Anne Bradstreet: Poems on herself as woman poet
Hypertext prepared by
Ann Woodlief, Virginia Commonwealth University

Click on red text for notes

The Prologue

To sing of wars, of captains, and of kings,
Of cities founded, commonwealth begun,
For my mean pen are too superior things:
Or how they all, or each their dates have run
Let poets and historians set these forth, 
My obscure lines shall not so dim their worth. 

But when my wond'ring eyes and envious heart 
Great Bartas sugared lines do but read o'er, 
Fool I do grudge the Muses did not part
Twixt him and me that overfluent store
A Bartas can do what a Bartas will 
But simple I according to my skill. 

From schoolboy's tongue no rhetoric we expect, 
Nor yet a sweet consort from broken strings, 
Nor perfect beauty where's a main defect; 
My foolish, broken, blemished Muse so sings, 
And this to mend, alas, no art is able, 
"Cause nature made it so irreparable.

Nor can I, like that fluent sweet tongued Greek
Who lisped at first, in future times speak plain. 
By art he gladly found what he did seek, 
A full requital of his striving pain. 
Art can do much, but this maxim's most sure: 
A weak or wounded brain admits no cure. 

I am obnoxious to each carping tongue 
Who says my hand a needle better fits, 
A poet's pen all scorn I should thus wrong, 
For such despite they cast on female wits
If what I do prove well, it won't advance, 
They'll say it's stol'n, or else it was by chance. 

But sure the antique Greeks were far more mild 
Else of our sex, why feigned they those nine
And poesy made Calliope's own child
So 'mongst the rest they placed the arts divine; 
But this weak knot they will full soon untie, 
The Greeks did nought, but play the fools and lie.

Let Greeks be Greeks, and women what they are
Men have precedency and still excel, 
It is but vain unjustly to wage war; 
Men can do best, and women know it well
Preeminence in all and each is yours; 
Yet grant some small acknowledgement of ours. 

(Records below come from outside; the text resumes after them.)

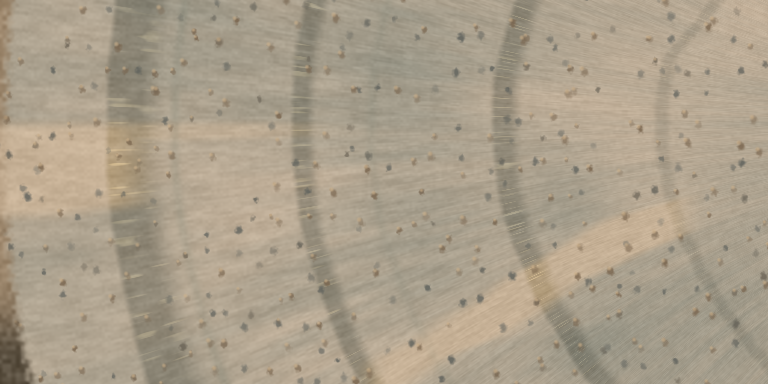
Reproduce this texture procedurally as a Shadertoy shader.

```glsl
// Polished wood cut across the grain: curved growth rings, pale rays and scattered pores.
// Rings follow a family of parabolas (coordinate s); fibres follow the curves at right
// angles to them (coordinate v). Soft tone patches, fibre noise and pores lie on top.

const vec3 COOL_WOOD = vec3(0.575, 0.568, 0.512);
const vec3 WARM_WOOD = vec3(0.765, 0.692, 0.602);
const vec3 RAY_WOOD = vec3(0.795, 0.703, 0.592);
const vec3 RING_SHADE = vec3(0.790, 0.805, 0.800);
const vec3 RING_IN_RAY = vec3(0.890, 0.875, 0.810);
const vec3 BARK = vec3(0.58, 0.47, 0.35);
const vec3 BARK_DARK = vec3(0.34, 0.30, 0.24);
const vec3 PORE_BROWN = vec3(0.47, 0.39, 0.30);
const vec3 PORE_SLATE = vec3(0.37, 0.38, 0.36);
const vec3 PORE_CRUMB = vec3(0.80, 0.69, 0.54);
const float AXIS_Y = 0.68;      // height where the rings stand upright
const float BEND = 0.14;        // ring curvature at the left edge
const float BEND_GROWTH = 0.32; // added curvature toward the right
const float PORE_CELL = 0.066;
const float PORE_SHARE = 0.50;
const float RING_EDGE = 0.010;

// Dark rings: position, width, strength
const vec3 RINGS[4] = vec3[4](
    vec3(0.278, 0.125, 0.95), vec3(0.760, 0.052, 0.95),
    vec3(1.283, 0.062, 0.90), vec3(1.706, 0.036, 0.45));

// Tone patches: centre, radius, warmth
const vec4 PATCHES[10] = vec4[10](
    vec4(0.50, 0.90, 0.20, -0.28), vec4(1.10, 0.85, 0.22, -0.28),
    vec4(1.56, 0.70, 0.20, 0.28), vec4(1.47, 0.50, 0.13, -0.44),
    vec4(1.08, 0.38, 0.18, -0.30), vec4(1.55, 0.11, 0.15, -0.40),
    vec4(0.16, 0.25, 0.22, -0.12), vec4(0.62, 0.40, 0.20, 0.16),
    vec4(1.95, 0.95, 0.14, 0.22), vec4(1.87, 0.15, 0.20, -0.25));

float hash(vec2 p) {
    return fract(sin(dot(p, vec2(127.1, 311.7))) * 43758.5453);
}

float noise(vec2 p) {
    vec2 i = floor(p), f = fract(p);
    f = f * f * (3.0 - 2.0 * f);
    return mix(mix(hash(i), hash(i + vec2(1, 0)), f.x),
               mix(hash(i + vec2(0, 1)), hash(i + vec2(1, 1)), f.x), f.y);
}

// Soft interval from a to b
float band(float x, float a, float b, float soft) {
    return smoothstep(a - soft, a + soft, x) * (1.0 - smoothstep(b - soft, b + soft, x));
}

// One staggered grid of pores, each a soft pit, some with a pale crumb beside it
vec3 addPores(vec3 col, vec2 p, float cell, float seed, float px) {
    vec2 q = p / cell;
    q.x += 0.37 * floor(q.y);
    vec2 id = floor(q) + seed;
    if (hash(id) > PORE_SHARE) return col;
    vec2 centre = 0.2 + 0.6 * vec2(hash(id + 3.1), hash(id + 7.7));
    vec2 d = (fract(q) - centre) * cell;
    float kind = hash(id + 11.3);
    float radius = mix(0.006, 0.0115, hash(id + 17.9));
    float dist = length(d * vec2(1.0, 0.85)) + 0.006 * (noise(p * 170.0) - 0.5);
    float pit = 1.0 - smoothstep(radius * 0.3, radius + px, dist);
    vec3 pitColour = mix(PORE_BROWN, PORE_SLATE, smoothstep(0.4, 0.7, kind));
    col = mix(col, pitColour, pit * mix(0.30, 0.85, hash(id + 23.0)));
    vec2 side = radius * vec2(kind - 0.7, 0.8);
    float crumb = 1.0 - smoothstep(radius * 0.1, radius * 0.6 + px, length(d - side));
    return mix(col, PORE_CRUMB, crumb * 0.6 * step(kind, 0.55));
}

void mainImage(out vec4 fragColor, in vec2 fragCoord) {
    float px = 1.0 / iResolution.y;
    vec2 p = fragCoord * px;

    // Ring coordinate s and fibre coordinate v
    float d = p.y - AXIS_Y;
    float s = (p.x - BEND * d * d) / (1.0 + BEND_GROWTH * d * d);
    float v = d * exp(2.0 * BEND * p.x + BEND_GROWTH * p.x * p.x);
    s -= 0.07 * smoothstep(0.82, 1.0, p.y) * smoothstep(1.5, 1.75, p.x);
    s += 0.008 * (noise(vec2(3.0 * s, 7.0 * v)) - 0.5);
    float right = smoothstep(0.8, 1.8, p.x);
    float streak = noise(vec2(3.0 * s, mix(14.0, 8.0, right) * v));
    float wisp = noise(vec2(6.0 * s + 9.0, 24.0 * v));
    float fibre = noise(vec2(14.0 * s, 46.0 * v));
    float fine = noise(vec2(38.0 * s, 110.0 * v));

    // Broad warm and cool tones
    float tone = 0.58 + 0.26 * (noise(p * 4.0 + 5.0) - 0.5)
               + 0.26 * (streak - 0.5) + 0.22 * (wisp - 0.5) * (1.0 - 0.4 * right);
    for (int i = 0; i < 10; i++) {
        vec2 e = (p - PATCHES[i].xy) / PATCHES[i].z;
        tone += PATCHES[i].w * exp(-dot(e, e));
    }
    vec3 col = mix(COOL_WOOD, WARM_WOOD, clamp(tone, 0.0, 1.0));

    // Pale rays along the fibres
    float leftRay = band(v, -0.25, 0.0, 0.025) * (1.0 - smoothstep(0.28, 0.46, p.x));
    float thinRay = band(v, -0.055, 0.0, 0.018) * (1.0 - smoothstep(0.60, 1.0, p.x));
    float lowTop = mix(-1.10, -0.87, smoothstep(1.2, 1.6, p.x));
    float lowRay = band(v + 0.10 * (streak - 0.5), -1.36, lowTop, 0.06)
                 * band(p.x, 0.96, 1.79, 0.06);
    float ray = max(max(leftRay, 0.7 * thinRay), lowRay);
    col = mix(col, RAY_WOOD, 0.8 * ray);

    // Dark rings with thin pale ticks across them
    float tick = smoothstep(0.70, 0.95, noise(vec2(13.0 * s, 100.0 * v + 31.0)));
    for (int i = 0; i < 4; i++) {
        float t = s - RINGS[i].x, w = RINGS[i].y;
        float ring = smoothstep(-RING_EDGE, RING_EDGE, t)
                   * (1.0 - smoothstep(0.6 * w, 1.3 * w, t)) * RINGS[i].z;
        ring *= 0.82 + 0.36 * wisp;
        col *= mix(vec3(1.0), mix(RING_SHADE, RING_IN_RAY, ray), ring);
        col += vec3(0.11, 0.10, 0.07) * tick * ring;
    }

    // Faint growth lines
    float lines = exp(-pow((s - 0.455) / 0.013, 2.0)) + 0.7 * exp(-pow((s - 0.965) / 0.013, 2.0));
    col *= 1.0 - vec3(0.075, 0.055, 0.055) * lines * (0.2 + wisp);

    // Fibre grain and dull speckle
    col += 0.045 * (fibre - 0.5) * (1.0 - 0.4 * right) + 0.050 * (fine - 0.45);
    col += 0.030 * (noise(p * 130.0) - 0.5);

    // Pores in two overlapping grids
    col = addPores(col, p, PORE_CELL, 0.0, px);
    col = addPores(col, p + vec2(0.031, 0.047), PORE_CELL * 1.27, 61.0, px);

    // Speckled bark on the left, darkest in the lower corner
    float rough = noise(p * 85.0);
    float corner = 1.0 - smoothstep(0.06, 0.30, p.y);
    float bark = 1.0 - smoothstep(-0.004, 0.030, s + 0.016 * (rough - 0.5));
    vec3 barkColour = mix(BARK, BARK_DARK, corner) + 0.14 * (rough - 0.5);
    float barkDepth = mix(0.65, 0.95, corner) * (1.0 - 0.65 * leftRay);
    col = mix(col, barkColour, bark * barkDepth);

    fragColor = vec4(clamp(col, 0.0, 1.0), 1.0);
}
```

And oh ye high flown quills that soar the skies, 
And ever with your prey still catch your praise, 
If e'er you deign these lowly lines your eyes, 
Give thyme or parsley wreath, I ask no bays
This mean and unrefined ore of mine 
Will make your glist'ring gold but more to shine. 

The Author to her Book

Thou ill-form'd offspring of my feeble brain, 
Who after birth did'st by my side remain, 
Till snatcht from thence by friends, less wise than true 
Who thee abroad, expos'd to publick view; 
Made thee in rags, halting to th' press to trudge, 
Where errors were not lessened (all may judge) 
At thy return my blushing was not small, 
My rambling brat (in print) should mother call, 
I cast thee by as one unfit for light, 
Thy visage was so irksome in my sight; 
Yet being mine own, at length affection would 
Thy blemishes amend, if so I could: 
I wash'd thy face, but more defects I saw, 
And rubbing off a spot, still made a flaw. 
I stretcht thy joints to make thee even feet,
Yet still thou run'st more hobbling than is meet; 
In better dress to trim thee was my mind, 
But nought save home-spun cloth, i' th' house I find. 
In this array, 'mongst vulgars mayst thou roam 
In critics hands, beware thou dost not come; 
And take thy way where yet thou art not known, 
If for thy father askt, say, thou hadst none: 
And for thy mother, she alas is poor
Which caus'd her thus to send thee out of door. 

"Anthropomorphism and Apostrophe,Comparison and Conceit: Analysis of 'The Author to Her Book'" by Jonah Knobler

Lines from "In Honor of That High and Mighty Princess" 
...Now say, have women worth? or have they none? 
Or had they some, but with our Queen is 't gone? 
Nay masculines, you have thus taxed us long. 
But she, though dead, will vindicate our wrong. 
Let such as say our sex is void or reason 
Know 'tis a slander now but once was treason. 

More Bradstreet Poems (study texts): 
"A Letter to Her Husband, Absent Upon Public Employment"
"To My Dear and Loving Husband'